(Task goal): Identify all lines of the data containing the string "stage" and copy them.

(Recorded data):
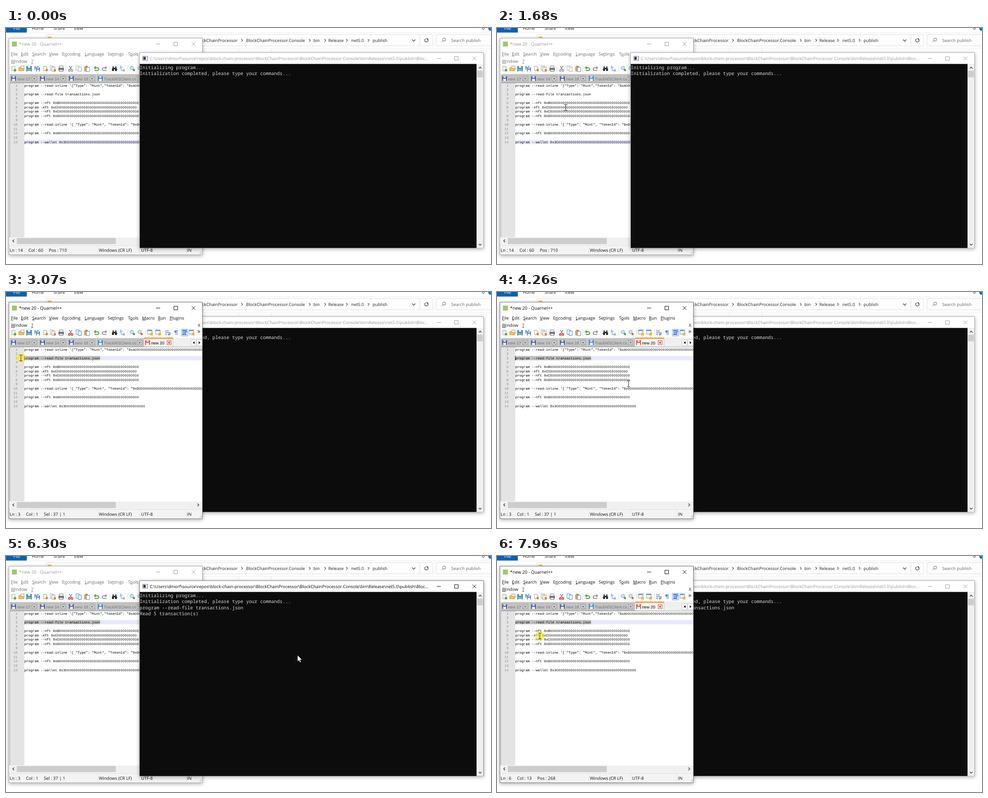
An HTML page for the animation above (8 s loop, 1073x522 px).

```html
<!DOCTYPE html>
<html lang="en">
<head>
<meta charset="utf-8">
<title>Console demo</title>
<style>
  html, body { margin: 0; width: 100%; height: 100%; overflow: hidden; background: #fff; }
  #stage { display: block; width: 1073px; height: 522px; }
  text { font: 9.55px "Open Sans", "Noto Sans", sans-serif; fill: #111; white-space: pre; text-rendering: geometricPrecision; }
  .crumb { font-size: 9.5px; fill: #222; }
  .soft { fill: #666; }
  .file { fill: #fff; }
  .more { font-size: 13px; }
  .tab { font: 9px "Liberation Sans", sans-serif; fill: #777; }
  .on { fill: #000; }
  .swap { fill: #2f6cc0; }
  .code { font: 7.55px "Liberation Mono", monospace; fill: #000; }
  .zeros { font: 7px "Liberation Sans", sans-serif; letter-spacing: .637px; }
  .num { font: 7.55px "Liberation Mono", monospace; fill: #888; text-anchor: end; }
  .con { font: 500 10.33px "Noto Sans Mono", monospace; fill: #d8d8d8; }
  .key { text-decoration: underline; }
  .line { fill: none; stroke: #222; }
  .frame { fill: #fff; stroke: #aaa; filter: drop-shadow(0 2px 4px #0005); }
  .cap text { font-size: 9.8px; fill: #999; }
  #console .cap text { font-size: 9.55px; }
  .cap .line { stroke: #999; }
  .menu text { fill: #6d6d6d; }
  .np-top .menu text { fill: #111; }
  .np-lit #editor .cap text, .con-lit #console .cap text { fill: #000; }
  .np-lit #editor .cap .line, .con-lit #console .cap .line { stroke: #000; }
  .np-lit #editor .frame, .con-lit #console .frame { stroke: #777; }
  .cut { stroke: #999; }
  .copy { stroke: #aaa; }
  .selected .cut { stroke: #d02020; }
  .selected .copy { stroke: #3a86d8; }
</style>
</head>
<body>
<svg id="stage" viewBox="0 0 1073 522">
  <g id="explorer"></g>
  <g id="editor"></g>
  <g id="console"></g>
  <g id="pointer">
    <circle id="halo" r="10.3" fill="#ffec00" opacity=".56"/>
    <path id="arrow" d="M0 0V14L3.2 11L5.5 16L7.7 15L5.5 10.3H10Z" fill="#fff" stroke="#222" stroke-width=".7"/>
    <path id="beam" d="M-3.5-6.5H-1L0-6L1-6.5H3.5M0-6V6M-3.5 6.5H-1L0 6L1 6.5H3.5" fill="none" stroke="#222"/>
  </g>
</svg>
<script>
const LOOP = 8000;
const CHAR = 4.53, ROW = 9.62, LEFT = 40.5;
const $ = id => document.getElementById(id);
const stage = $('stage');

const rect = (x, y, w, h, fill, more = '') =>
  `<rect x="${x}" y="${y}" width="${w}" height="${h}" fill="${fill}" ${more}/>`;
const text = (x, y, s, cls = '', id = '') =>
  `<text x="${x}" y="${y}" class="${cls}" ${id && `id="${id}"`}>${s}</text>`;
const path = (d, more = 'class="line"') => `<path d="${d}" ${more}/>`;
const stroke = (color, width = 1) => `fill="none" stroke="${color}" stroke-width="${width}"`;
const dot = (x, y, r, fill) => `<circle cx="${x}" cy="${y}" r="${r}" fill="${fill}"/>`;
const right = (x, y) => path(`M${x - 1.5} ${y - 3}L${x + 1.5} ${y}L${x - 1.5} ${y + 3}`, stroke('#444', 1.2));
const down = (x, y, color) => path(`M${x - 3.5} ${y - 2}L${x} ${y + 2}L${x + 3.5} ${y - 2}`, stroke(color, 1.3));
const buttons = (x, y) =>
  path(`M${x} ${y}h9M${x + 39.5} ${y - 4}h8v8h-8zM${x + 79} ${y - 4}l8 8m0 -8l-8 8`);

// File manager behind both windows
$('explorer').innerHTML =
  rect(0, 0, 1073, 522, '#fff') +
  rect(0, 0, 46, 10, '#0063b1') + rect(0, 10.5, 1073, .7, '#e4e4e4') +
  text(16, 4.4, 'File', 'crumb file') + text(57, 4.4, 'Home', 'crumb') +
  text(105, 4.4, 'Share', 'crumb') + text(150, 4.4, 'View', 'crumb') +
  down(1056, 1.5, '#777') + dot(1072, 1, 5, '#0078d7') +
  [[88.5, 827], [915.5, 28], [951.5, 130]].map(([x, w]) => rect(x, 14.5, w, 25, '#fff', 'stroke="#ddd"')).join('') +
  rect(92, 19, 9, 8, '#f3c64f') +
  text(419.5, 30.7, 'BlockChainProcessor', 'crumb') +
  text(531, 30.7, 'BlockChainProcessor.Console', 'crumb') +
  text(680, 30.7, 'bin', 'crumb') + text(713, 30.7, 'Release', 'crumb') +
  text(764, 30.7, 'net5.0', 'crumb') + text(811, 30.7, 'publish', 'crumb') +
  [522, 672, 706, 754, 802].map(x => right(x, 27.3)).join('') +
  down(902, 27.5, '#444') +
  path('M928 24A3.8 3.8 0 1 0 932.5 24.2M932.8 27V23.7H929.4', stroke('#333', 1.2)) +
  path('M967 28L963.5 31.5', stroke('#666')) +
  `<circle cx="969.5" cy="25.5" r="3.4" ${stroke('#666')}/>` +
  text(985, 30.8, 'Search publish', 'crumb soft') +
  rect(436, 45, 637, .7, '#e8e8e8') + rect(514, 46, .8, 9, '#e2e2e2') + rect(586, 46, .8, 9, '#e2e2e2');

// Toolbar icons, each drawn around 0,0
const page = (x = -4, y = -5, more = 'stroke="#999"') => rect(x, y, 7, 9.5, '#fff', more);
const disk = (x, y, s, c) => rect(x, y, s, s, c, 'rx=".8"') +
  rect(x + s * .25, y, s * .5, s * .35, '#dfe8f5') + rect(x + s * .2, y + s * .55, s * .6, s * .45, '#fff');
const lens = c => path('M1 1L5 5', stroke('#a8793a', 1.8)) +
  `<circle cx="-1.5" cy="-1.5" r="3.8" fill="#cfe6f8" stroke="#7a9ab8"/>` + dot(3, 3, 2.4, c);
const pane = rect(-6, -6, 10, 9, '#fff', 'stroke="#7595b8"') + rect(-6, -6, 10, 2.4, '#5b93d0') + rect(0, 0, 6, 6, '#f0b63e');
const icons = {
  17: page() + dot(3, 3.5, 2.7, '#4aa83f'),
  34: page(-1, -6) + path('M-6 5V-3H-2L-1-1H6L4 5Z', 'fill="#f5bd4b" stroke="#c98a25" stroke-width=".6"'),
  51: disk(-6, -6, 12, '#3f7fc4') + rect(-3, 1, 6, 4, '#83bf55'),
  69: disk(-6, -6, 8.5, '#5b8fce') + disk(-2.5, -2.5, 8.5, '#4078bd'),
  87: page() + dot(3, 3, 2.7, '#e87b23'),
  104: page(-6, -6) + page(-2.5, -3.5) + dot(4, 3.5, 2.6, '#e87b23'),
  122: rect(-4, -6, 8, 5, '#fff', 'stroke="#777"') + rect(-6, -2, 12, 6, '#777') + rect(-4, 2, 8, 4, '#eef4fb', 'stroke="#668"'),
  143: path('M-3-6L2 2M3-6L-2 2', stroke('#888', 1.5)) +
    `<g class="cut" fill="none" stroke-width="1.5"><circle cx="-3" cy="4" r="1.9"/><circle cx="3" cy="4" r="1.9"/></g>`,
  161: page(-6, -6, 'class="copy"') + page(-1.5, -3.5, 'class="copy"'),
  179: rect(-6, -5, 9, 11, '#e0a54a', 'rx="1"') + rect(-3, -6.5, 4, 3, '#888') + page(-1, -3, 'stroke="#5a8dc5"'),
  200: path('M-4 4H2A3 3 0 0 0 2-2H-4M-1.5-5L-4.5-2L-1.5 1', stroke('#5f9f45', 2)),
  218: path('M4 4H-2A3 3 0 0 1-2-2H4M1.5-5L4.5-2L1.5 1', stroke('#999', 2)),
  240: rect(-5.5, -1, 4.5, 6, '#222', 'rx="1"') + rect(1, -1, 4.5, 6, '#222', 'rx="1"') +
    rect(-4.5, -5, 3, 5, '#444') + rect(1.5, -5, 3, 5, '#444') + rect(-2, -2, 4, 3, '#333'),
  258: text(-6, 0, 'b', 'tab swap') + text(0, 6, 'a', 'tab swap') + path('M-3 1V4H0', stroke('#3a76c8')),
  280: lens('#46a33c'),
  297: lens('#e0692a'),
  319: pane,
  337: pane,
  358: path('M-6-4H2M-6 0H5V4H1M-6 4H-2', stroke('#5280b8', 1.4)) + path('M3 1.5L0 4L3 6.5Z', 'fill="#3a76c8"'),
  376: path('M4-4.5H-1M0-4.5V5M3-4.5V5', stroke('#4d8fdc', 1.2)) + dot(-1.2, -2.5, 2.5, '#4d8fdc'),
  395: rect(-7, -7.5, 14, 15, '#cde6fb', 'stroke="#7ebcf0"') + path('M-5-5H5M-1-2H6M-1 1H3M-5 4H4', stroke('#1e3fd0', 1.6)) + path('M-3-4V4', stroke('#1e3fd0')),
  411: pane
};
const toolbar = Object.entries(icons).map(([x, g]) => `<g transform="translate(${x} 90)">${g}</g>`).join('') +
  [132, 190, 229, 268.5, 308, 347.5].map(x => rect(x, 84, .7, 13, '#d5d5d5')).join('');

const menuItem = (x, y, s) => text(x, y, s.replace(/&(.)/, '<tspan class="key">$1</tspan>'));
const menu = [[11, '&File'], [33, '&Edit'], [58, '&Search'], [95, '&View'], [124, 'E&ncoding'], [174, '&Language'],
  [225, 'Se&ttings'], [270, 'T&ools'], [301, '&Macro'], [336, '&Run'], [362, '&Plugins']]
  .map(([x, s]) => menuItem(x, 60.6, s)).join('') +
  menuItem(11, 76.7, '&Window') + menuItem(56, 76.7, '&?') + text(424.5, 76.7, 'X');

const tab = (x, w, name, color, on) =>
  (on ? rect(x, 101, w, 20.5, '#f3f3f3', 'stroke="#aaa" stroke-width=".6"') + rect(x, 101, w, 2.8, '#faa03c')
      : rect(x, 103, w, 18, '#c2c2c2', 'stroke="#999" stroke-width=".6"')) +
  disk(x + 2.5, 106.5, 10.5, color) + text(x + 15.5, 115.6, name, on ? 'tab on' : 'tab') +
  rect(x + w - 13, 107.5, 9, 9, on ? '#fff' : '#eee', `stroke="${on ? '#c44' : '#888'}" stroke-width=".9"`) +
  path(`M${x + w - 11} 109.5l5 5m0 -5l-5 5`, stroke(on ? '#c22' : '#666', 1.2));
const tabs = rect(8, 101, 426, 21, '#f0f0f0') +
  [[9, 'new 17'], [73, 'new 14'], [137, 'new 18']].map(([x, s]) => tab(x, 62, s, '#4658a8')).join('') +
  tab(201, 103, 'TrackWSClient.cs', '#2f8ad8') + tab(305.5, 64, 'new 20', '#e8473c', true) +
  [409, 422].map(x => rect(x, 105.5, 12, 13, '#fafafa', 'stroke="#bbb" stroke-width=".7"')).join('') +
  path('M417 109V115L413.5 112ZM426.5 109V115L430 112Z', 'fill="#000"');

const hash = head => `${head}<tspan class="zeros">${'0'.repeat(39)}</tspan>`;
const command = 'program --read-file transactions.json';
const code = {
  1: hash(`program --read-inline '{"Type": "Mint","TokenId": "0xA`),
  3: command,
  5: hash('program --nft 0xB'),
  6: hash('program -nft 0xC'),
  7: hash('program --nft 0xC'),
  8: hash('program --nft 0xD'),
  10: hash(`program --read-inline '{ "Type": "Mint", "TokenId": "0xD`),
  12: hash('program --nft 0xD'),
  14: hash('program --wallet 0x3')
};
const baseline = n => 129.5 + ROW * (n - 1);
const rowTop = n => baseline(n) - 7.3;
const numbers = Array.from({ length: 14 }, (_, i) => text(25.5, baseline(i + 1), i + 1, 'num')).join('');
const lines = Object.entries(code).map(([n, s]) => text(LEFT, baseline(n), s, 'code')).join('');

$('editor').innerHTML =
  rect(6.5, 22.5, 428, 479, '#fff', 'class="frame"') +
  `<g class="cap">${rect(13, 30, 11, 11, '#9ccb6a')}${text(29, 39.4, '*new 20 - Quarnel++')}${buttons(332, 35.5)}</g>` +
  `<g class="menu">${menu}</g>` + rect(7, 81, 427, 20, '#fbfbfb') + toolbar +
  text(423.5, 91, '»', 'more') + tabs +
  `<svg x="9" y="122" width="425" height="341" viewBox="9 122 425 341">` +
  rect(9, 122, 425, 341, '#fff') + rect(9, 122, 31.5, 341, '#e4e4e4') +
  rect(40.5, 0, 394, ROW, '#e8e8ff', 'id="current"') + rect(0, rowTop(3), 0, ROW, '#c0c0c0', 'id="selection"') +
  numbers + lines + rect(0, rowTop(3), .9, ROW, '#000', 'id="caret"') + '</svg>' +
  path('M8.5 463V121.7H434', stroke('#888', .8)) +
  rect(9, 463.5, 425, 15.5, '#f0f0f0') + rect(24, 464.5, 219, 13.5, '#cdcdcd') +
  path('M18 468L14.8 471L18 474M423.5 468L426.7 471L423.5 474', stroke('#333', 1.3)) +
  rect(7, 480, 427, 21, '#f3f3f3') + rect(7, 480, 427, .7, '#ccc') +
  [203, 296, 398].map(x => rect(x, 483, .7, 16, '#d8d8d8')).join('') +
  text(8, 495.4, '', '', 'status') + text(205.5, 495.4, 'Windows (CR LF)') + text(299, 495.4, 'UTF-8') + text(400.5, 495.4, 'IN') +
  path('M428 499L433 494M431 499L433 497', stroke('#aaa'));

const conRow = n => 90.8 + 13.45 * (n - 1);
const folder = 'C:\\Users\\dmorf\\source\\repos\\block-chain-processor\\BlockChainProcessor\\BlockChainProcessor.Console\\bin\\Release\\net5.0\\publish\\Bloc...';
$('console').innerHTML =
  rect(295.5, 54.5, 761, 432, '#fff', 'class="frame"') +
  `<g class="cap">${rect(302.5, 62.5, 11, 9, '#eef3f8', 'stroke="#777"')}${rect(304, 64, 5, 6, '#1d3556')}` +
  text(318, 71, folder) + buttons(953, 67.3) + '</g>' +
  rect(296, 79.5, 745, 407, '#0c0c0c') +
  rect(1041, 79.5, 15, 407, '#f0f0f0') + rect(1042, 94.5, 13, 14.5, '#cdcdcd') +
  path('M1046 89.5L1049 86.5L1052 89.5M1046 477.5L1049 480.5L1052 477.5', stroke('#333', 1.4)) +
  text(295.7, conRow(1), 'Initializing program...', 'con') +
  text(295.7, conRow(2), 'Initialization completed, please type your commands...', 'con') +
  text(295.7, conRow(3), command, 'con', 'pasted') +
  text(295.7, conRow(4), 'Read 5 transaction(s)', 'con', 'result') +
  rect(0, 0, 6.2, 3, '#ccc', 'id="prompt"');

// Pointer moves: start, end, number of steps, Bézier points
const moves = [
  [230, 990, 11, [[968, 524], [860, 500], [704, 424]]],
  [1070, 1680, 9, [[704, 424], [152, 176]]],
  [1850, 2370, 8, [[152, 176], [222, 148]]],
  [2770, 3070, 5, [[222, 148], [33, 146]]],
  [3160, 3230, 2, [[33, 146], [14, 147]]],
  [4120, 4430, 5, [[14, 147], [450, 250], [645, 219.5]]],
  [7170, 7760, 9, [[645, 219.5], [520, 260], [200, 85], [95, 177]]]
];
const ease = u => u * u * (3 - 2 * u);
const bezier = (pts, u) => pts.length === 1 ? pts[0] :
  bezier(pts.slice(1).map((p, i) => p.map((v, j) => pts[i][j] + (v - pts[i][j]) * u)), u);

function pointerAt(t) {
  const move = moves.filter(m => t >= m[0]).pop();
  if (!move) return [-50, -50];
  const [from, to, n, pts] = move;
  const step = Math.min(n, Math.floor((t - from) / (to - from) * (n - 1) + 1e-6) + 1);
  return bezier(pts, ease(step / n));
}

const set = (id, attrs) => { for (const k in attrs) $(id).setAttribute(k, attrs[k]); };
const show = (id, on) => { $(id).style.display = on ? '' : 'none'; };
const within = (t, a, b) => t >= a && t < b;
let front = '';

function render(t) {
  const editorTop = within(t, 2640, 4580) || t >= 7960;
  const [x, y] = pointerAt(t);
  const col = t < 3400 ? Math.max(1, Math.min(38, Math.round((x - LEFT) / CHAR) + 1)) : 1;
  const head = t < 2640 ? 38 : col;

  const top = editorTop ? 'editor' : 'console';
  if (top !== front) stage.insertBefore($(front = top), $('pointer'));
  stage.classList.toggle('np-top', editorTop);
  stage.classList.toggle('np-lit', editorTop && t >= 2690);
  stage.classList.toggle('con-lit', within(t, 4580, 7960));
  stage.classList.toggle('selected', head < 38);

  const headX = LEFT + (head - 1) * CHAR;
  set('current', { y: rowTop(t < 2640 ? 14 : 3) });
  set('selection', { x: headX, width: (38 - head) * CHAR });
  set('caret', { x: headX - .4 });
  show('caret', within(t, 2640, 3630) || within(t, 4160, 4580));
  const status = t < 2640 ? ['Ln : 14', 'Col : 60', 'Pos : 710']
    : t >= 7960 ? ['Ln : 6', 'Col : 13', 'Pos : 268']
    : ['Ln : 3', `Col : ${head}`, head === 38 ? 'Pos : 194' : `Sel : ${38 - head} | 1`];
  $('status').textContent = status.join('     ');

  show('pasted', t >= 5040);
  show('result', t >= 6300);
  show('prompt', within(t, 5670, 6300));
  set('prompt', t < 6070 ? { x: 525.5, y: 117.8 } : { x: 296, y: 131.2 });

  const margin = x < 40 && t >= 3400;
  const beam = !margin && x < (editorTop ? 436 : 296);
  set('pointer', { transform: `translate(${x} ${y})` });
  set('arrow', { transform: `scale(${margin ? -1 : 1} 1)` });
  show('arrow', !beam);
  show('beam', beam);
  show('halo', within(t, 2640, 3400) || within(t, 4580, 4890) || t >= 7960);
}

const start = performance.now();
function tick() {
  render((performance.now() - start) % LOOP);
  requestAnimationFrame(tick);
}
tick();
</script>
</body>
</html>
```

(Response to this task):
  #stage { display: block; width: 1073px; height: 522px; }
<svg id="stage" viewBox="0 0 1073 522">
const stage = $('stage');
  if (top !== front) stage.insertBefore($(front = top), $('pointer'));
  stage.classList.toggle('np-top', editorTop);
  stage.classList.toggle('np-lit', editorTop && t >= 2690);
  stage.classList.toggle('con-lit', within(t, 4580, 7960));
  stage.classList.toggle('selected', head < 38);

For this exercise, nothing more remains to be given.